Assigned task>
Below are lines of data; count those containing the word "dusk" and write nothing but the number.

Records for the task>
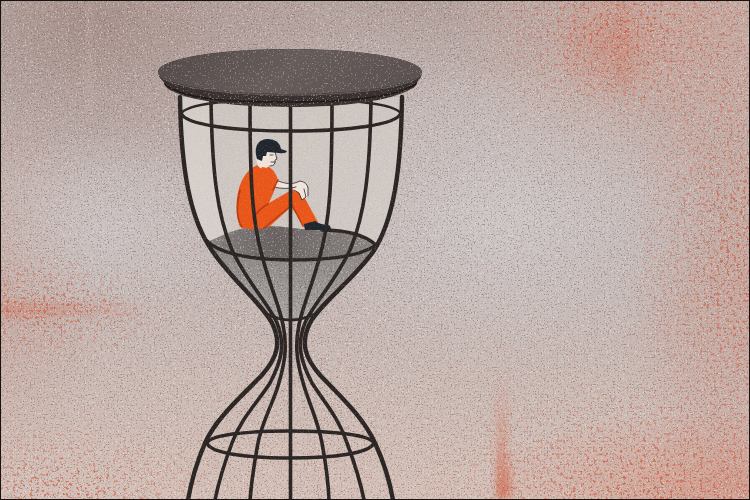
<!DOCTYPE html>
<html lang="en">
<head>
<meta charset="utf-8">
<title>Hourglass cage</title>
<style>
:root {
  --paper: #c1b6b4;
  --haze: #cdc8c8;
  --dusk: #a38c86;
  --rose: #c7a79e;
  --rust: #d4674b;
  --iron: #2b2524;
  --lid: #5b5251;
  --lid-edge: #393130;
  --glass: #d3ccc7;
  --sand: #969190;
  --sand-dark: #696463;
  --suit: #e8561a;
  --suit-shade: #b93d10;
  --skin: #efe4dc;
  --navy: #20262d;
}
html, body { margin: 0; height: 100%; overflow: hidden; }
.poster { display: block; width: 750px; height: 500px; background: var(--paper); }
.bars, .rings { fill: none; stroke: var(--iron); stroke-linecap: round; }
.bars { stroke-width: 3.6; }
.bars .outer { stroke-width: 4.4; }
.rings { stroke-width: 3.4; }
.suit { fill: var(--suit); }
.fold { fill: none; stroke: var(--suit-shade); stroke-width: 1.6; stroke-linecap: round; }
.skin { fill: var(--skin); }
.contour { fill: none; stroke: var(--iron); stroke-width: 0.8; stroke-linecap: round; }
.navy { fill: var(--navy); }
.frame { fill: none; stroke: #171313; stroke-width: 2; }
</style>
</head>
<body>
<svg class="poster" viewBox="0 0 750 500" role="img" aria-label="A man in an orange jumpsuit and dark cap sits on sand inside an hourglass made of cage bars">
  <defs>
    <radialGradient id="haze">
      <stop offset="0" stop-color="var(--haze)"/>
      <stop offset="1" stop-color="var(--haze)" stop-opacity="0"/>
    </radialGradient>
    <radialGradient id="dusk">
      <stop offset="0" stop-color="var(--dusk)" stop-opacity="0.85"/>
      <stop offset="1" stop-color="var(--dusk)" stop-opacity="0"/>
    </radialGradient>
    <radialGradient id="rose">
      <stop offset="0" stop-color="var(--rose)"/>
      <stop offset="1" stop-color="var(--rose)" stop-opacity="0"/>
    </radialGradient>
    <radialGradient id="rust">
      <stop offset="0" stop-color="var(--rust)" stop-opacity="0.5"/>
      <stop offset="1" stop-color="var(--rust)" stop-opacity="0"/>
    </radialGradient>
    <linearGradient id="warm-floor" x1="0" y1="0" x2="0" y2="1">
      <stop offset="0" stop-color="#d6c1b8" stop-opacity="0"/>
      <stop offset="1" stop-color="#d6c1b8" stop-opacity="0.9"/>
    </linearGradient>
    <linearGradient id="rust-up" x1="0" y1="1" x2="0" y2="0">
      <stop offset="0" stop-color="var(--rust)" stop-opacity="0.5"/>
      <stop offset="1" stop-color="var(--rust)" stop-opacity="0"/>
    </linearGradient>
    <linearGradient id="rust-side">
      <stop offset="0" stop-color="var(--rust)" stop-opacity="0.35"/>
      <stop offset="1" stop-color="var(--rust)" stop-opacity="0.08"/>
    </linearGradient>
    <linearGradient id="sand-body" x1="0" y1="0" x2="0" y2="1">
      <stop offset="0" stop-color="#827d7c"/>
      <stop offset="0.5" stop-color="var(--sand)"/>
      <stop offset="1" stop-color="#aaa5a3"/>
    </linearGradient>
    <linearGradient id="sand-top">
      <stop offset="0" stop-color="#8b8685"/>
      <stop offset="0.4" stop-color="var(--sand-dark)"/>
      <stop offset="1" stop-color="#8f8a88"/>
    </linearGradient>
    <linearGradient id="lid-face" x1="0" y1="0" x2="1" y2="0.2">
      <stop offset="0" stop-color="#514847"/>
      <stop offset="0.55" stop-color="#665d5b"/>
      <stop offset="1" stop-color="var(--lid)"/>
    </linearGradient>
    <radialGradient id="speck-reveal">
      <stop offset="0" stop-color="#fff"/>
      <stop offset="1" stop-color="#fff" stop-opacity="0"/>
    </radialGradient>
    <mask id="rust-zones" maskUnits="userSpaceOnUse" x="0" y="0" width="750" height="500">
      <rect width="750" height="500" fill="#222"/>
      <g fill="url(#speck-reveal)">
        <ellipse cx="640" cy="490" rx="230" ry="130"/>
        <ellipse cx="740" cy="250" rx="110" ry="270"/>
        <ellipse cx="620" cy="30" rx="150" ry="110"/>
        <ellipse cx="20" cy="310" rx="170" ry="60"/>
        <ellipse cx="60" cy="490" rx="170" ry="70"/>
      </g>
    </mask>
    <filter id="light-grain" x="0" y="0" width="100%" height="100%" color-interpolation-filters="sRGB">
      <feTurbulence type="fractalNoise" baseFrequency="0.6" numOctaves="2" seed="4"/>
      <feColorMatrix values="0 0 0 0 0.93  0 0 0 0 0.9  0 0 0 0 0.87  7 0 0 0 -4.2"/>
    </filter>
    <filter id="dark-grain" x="0" y="0" width="100%" height="100%" color-interpolation-filters="sRGB">
      <feTurbulence type="fractalNoise" baseFrequency="0.7" numOctaves="2" seed="11"/>
      <feColorMatrix values="0 0 0 0 0.4  0 0 0 0 0.31  0 0 0 0 0.29  6 0 0 0 -3.5"/>
    </filter>
    <filter id="rust-grain" x="0" y="0" width="100%" height="100%" color-interpolation-filters="sRGB">
      <feTurbulence type="fractalNoise" baseFrequency="0.3" numOctaves="3" seed="23"/>
      <feColorMatrix values="0 0 0 0 0.82  0 0 0 0 0.33  0 0 0 0 0.22  10 0 0 0 -6.1"/>
    </filter>
    <filter id="soft"><feGaussianBlur stdDeviation="3"/></filter>
    <clipPath id="lid-shape">
      <path d="M158 72C158 59 217 49 290 49S422 59 422 72C422 78 418 80 417 83Q416 87 411 89C390 101 345 107 290 107S190 101 170 90Q165 87 164 83C163 80 158 78 158 72Z"/>
    </clipPath>
    <path id="sand-shape" d="M207 242C222 236 238 227 256 227C280 224 300 231 326 230C348 230 364 236 376 245C368 258 350 276 312 318Q291 323 270 317C238 283 217 262 207 242Z"/>
    <clipPath id="sand-clip"><use href="#sand-shape"/></clipPath>
  </defs>

  <g id="backdrop">
    <rect width="750" height="500" fill="var(--paper)"/>
    <rect y="250" width="750" height="250" fill="url(#warm-floor)"/>
    <ellipse cx="90" cy="20" rx="270" ry="170" fill="url(#dusk)"/>
    <ellipse cx="420" cy="0" rx="300" ry="90" fill="url(#dusk)" opacity="0.6"/>
    <ellipse cx="690" cy="30" rx="240" ry="190" fill="url(#rose)"/>
    <ellipse cx="750" cy="290" rx="130" ry="250" fill="url(#rose)"/>
    <ellipse cx="0" cy="290" rx="110" ry="190" fill="url(#rose)" opacity="0.7"/>
    <ellipse cx="500" cy="220" rx="230" ry="150" fill="url(#haze)"/>
    <ellipse cx="110" cy="230" rx="150" ry="100" fill="url(#haze)" opacity="0.8"/>
    <ellipse cx="720" cy="490" rx="240" ry="80" fill="url(#rust)" opacity="0.7"/>
    <ellipse cx="610" cy="45" rx="60" ry="60" fill="url(#rust)" opacity="0.6"/>
    <g filter="url(#soft)">
      <rect x="2" y="302" width="136" height="15" fill="url(#rust-side)"/>
      <rect x="496" y="370" width="12" height="128" fill="url(#rust-up)"/>
      <rect x="497" y="444" width="16" height="54" fill="url(#rust-up)"/>
      <rect x="618" y="2" width="10" height="86" fill="var(--rust)" opacity="0.14"/>
      <rect x="88" y="2" width="3" height="110" fill="#d9ccc6" opacity="0.4"/>
    </g>
    <rect width="750" height="500" filter="url(#dark-grain)" opacity="0.4"/>
    <rect width="750" height="500" filter="url(#light-grain)" opacity="0.5"/>
    <g mask="url(#rust-zones)">
      <rect width="750" height="500" filter="url(#rust-grain)" opacity="0.75"/>
    </g>
  </g>

  <g id="glass">
    <path d="M180 97C181 165 189 215 212 250L376 247C394 210 401 165 402 97Z" fill="var(--glass)" opacity="0.75"/>
    <path d="M180 97C181 165 189 215 212 250L231 243C216 205 211 160 211 100Z" fill="#e0d9d4" opacity="0.4"/>
  </g>

  <g id="back-rings" class="rings">
    <path d="M181 114C185 104 232 99 291 99S397 104 401 114" stroke-width="2.6"/>
    <path d="M207 443C210 435 245 431 290 431S370 435 374 443"/>
  </g>

  <g id="sand">
    <use href="#sand-shape" fill="url(#sand-body)"/>
    <path d="M207 242C222 236 238 227 256 227C280 224 300 231 326 230C348 230 364 236 376 245C350 264 235 265 207 242Z" fill="url(#sand-top)"/>
    <g clip-path="url(#sand-clip)">
      <rect x="200" y="220" width="180" height="105" filter="url(#dark-grain)" opacity="0.5"/>
      <rect x="200" y="220" width="180" height="105" filter="url(#light-grain)" opacity="0.3"/>
    </g>
    <path d="M322 230C348 230 366 236 376 245" class="rings" stroke-width="2.4"/>
  </g>

  <g id="prisoner">
    <path class="suit" d="M262 214L291 190Q299 187 303 195L318 222L305 226L291 207L268 228Z" fill-opacity="0.9"/>
    <path class="suit" d="M258 165C249 168 243 176 239 188C235 202 236 218 240 227Q250 231 264 228L293 205L304 228L316 221L303 195Q298 187 288 192L269 203L275 189L277 177Q273 168 267 166Z"/>
    <path class="fold" d="M240 190C236 206 237 219 242 227M268 204C261 208 256 213 253 219M264 228L292 205L303 226M262 176C264 184 269 188 274 188"/>
    <path class="skin" d="M256 158L258 166Q262 171 268 167L269 163Z"/>
    <path class="skin" d="M257 151L257 159Q261 165 270 166Q275 166 275 162L277 159L275 151Z"/>
    <path class="contour" d="M275 152L277 159L275 160Q276 166 270 166M271 162L275 162M270 155L273 155"/>
    <path class="navy" d="M256 155Q254 141 266 139Q279 138 281 149L287 151Q286 154 279 153L267 152L266 156L263 156L262 161L257 159Z"/>
    <path class="skin" d="M275 179C284 184 292 185 300 181Q307 182 308 188L308 196L305 199L303 190L298 188Q286 190 272 187Z"/>
    <path class="skin" d="M294 186L304 188L306 197L302 200L299 193L293 190Z"/>
    <path class="contour" d="M276 180C285 184 292 185 300 181Q307 182 308 188L308 196M294 190L299 193L302 200L306 197L304 189M274 187Q286 190 296 187"/>
    <path class="suit" d="M262 167C270 168 276 174 278 180L273 190Q262 188 258 178Z"/>
    <path class="fold" d="M278 180L273 190"/>
    <path class="navy" d="M304 224L315 221Q321 225 329 225Q332 228 330 230L305 230Z"/>
  </g>

  <g id="front-rings" class="rings">
    <path d="M181 113C185 125 234 131 291 131S397 125 401 113"/>
    <path d="M207 241C220 254 253 260 291 260S363 256 377 244"/>
    <path d="M267 314Q290 326 315 314" stroke-width="3"/>
    <path d="M207 443C210 453 245 458 290 458S370 453 374 443"/>
  </g>

  <g id="bars" class="bars">
    <path class="outer" d="M180 97C181 170 190 220 213 252C234 282 263 305 272 323C282 343 277 358 262 375C241 397 217 417 205 443Q193 471 188 500"/>
    <path d="M211 100C212 170 217 215 232 250C247 282 270 306 277 323C286 345 281 362 270 383C258 402 241 418 232 443Q220 475 215 500"/>
    <path d="M250 103C250 180 252 220 262 256C270 286 280 308 283 325C288 348 284 366 278 386C271 408 262 422 258 443Q252 475 250 500"/>
    <path d="M290.5 105V500"/>
    <path d="M332 103C332 180 330 220 320 256C312 286 302 308 299 325C294 348 298 366 304 386C311 408 318 422 322 443Q328 475 329 500"/>
    <path d="M371 100C370 170 365 215 350 250C335 282 312 306 305 323C296 345 301 362 312 383C324 402 339 418 347 443Q359 475 364 500"/>
    <path class="outer" d="M402 97C401 170 394 220 373 252C351 282 319 305 310 323C300 343 305 358 320 375C341 397 363 417 375 443Q388 471 393 500"/>
  </g>

  <g id="lid" clip-path="url(#lid-shape)">
    <rect x="156" y="46" width="270" height="64" fill="var(--lid-edge)"/>
    <path d="M164 84C190 102 240 102 290 102S395 99 417 83" fill="none" stroke="#1f1918" stroke-width="1.6"/>
    <ellipse cx="290" cy="71.5" rx="132" ry="22.5" fill="url(#lid-face)"/>
    <path d="M158 73C162 86 220 95 290 95S418 86 422 73" fill="none" stroke="#756b69" stroke-width="0.8"/>
    <rect x="156" y="46" width="270" height="64" filter="url(#light-grain)" opacity="0.32"/>
  </g>

  <rect x="150" y="95" width="280" height="404" filter="url(#light-grain)" opacity="0.13"/>
  <rect class="frame" width="750" height="500"/>
</svg>
</body>
</html>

Finished exercise>
6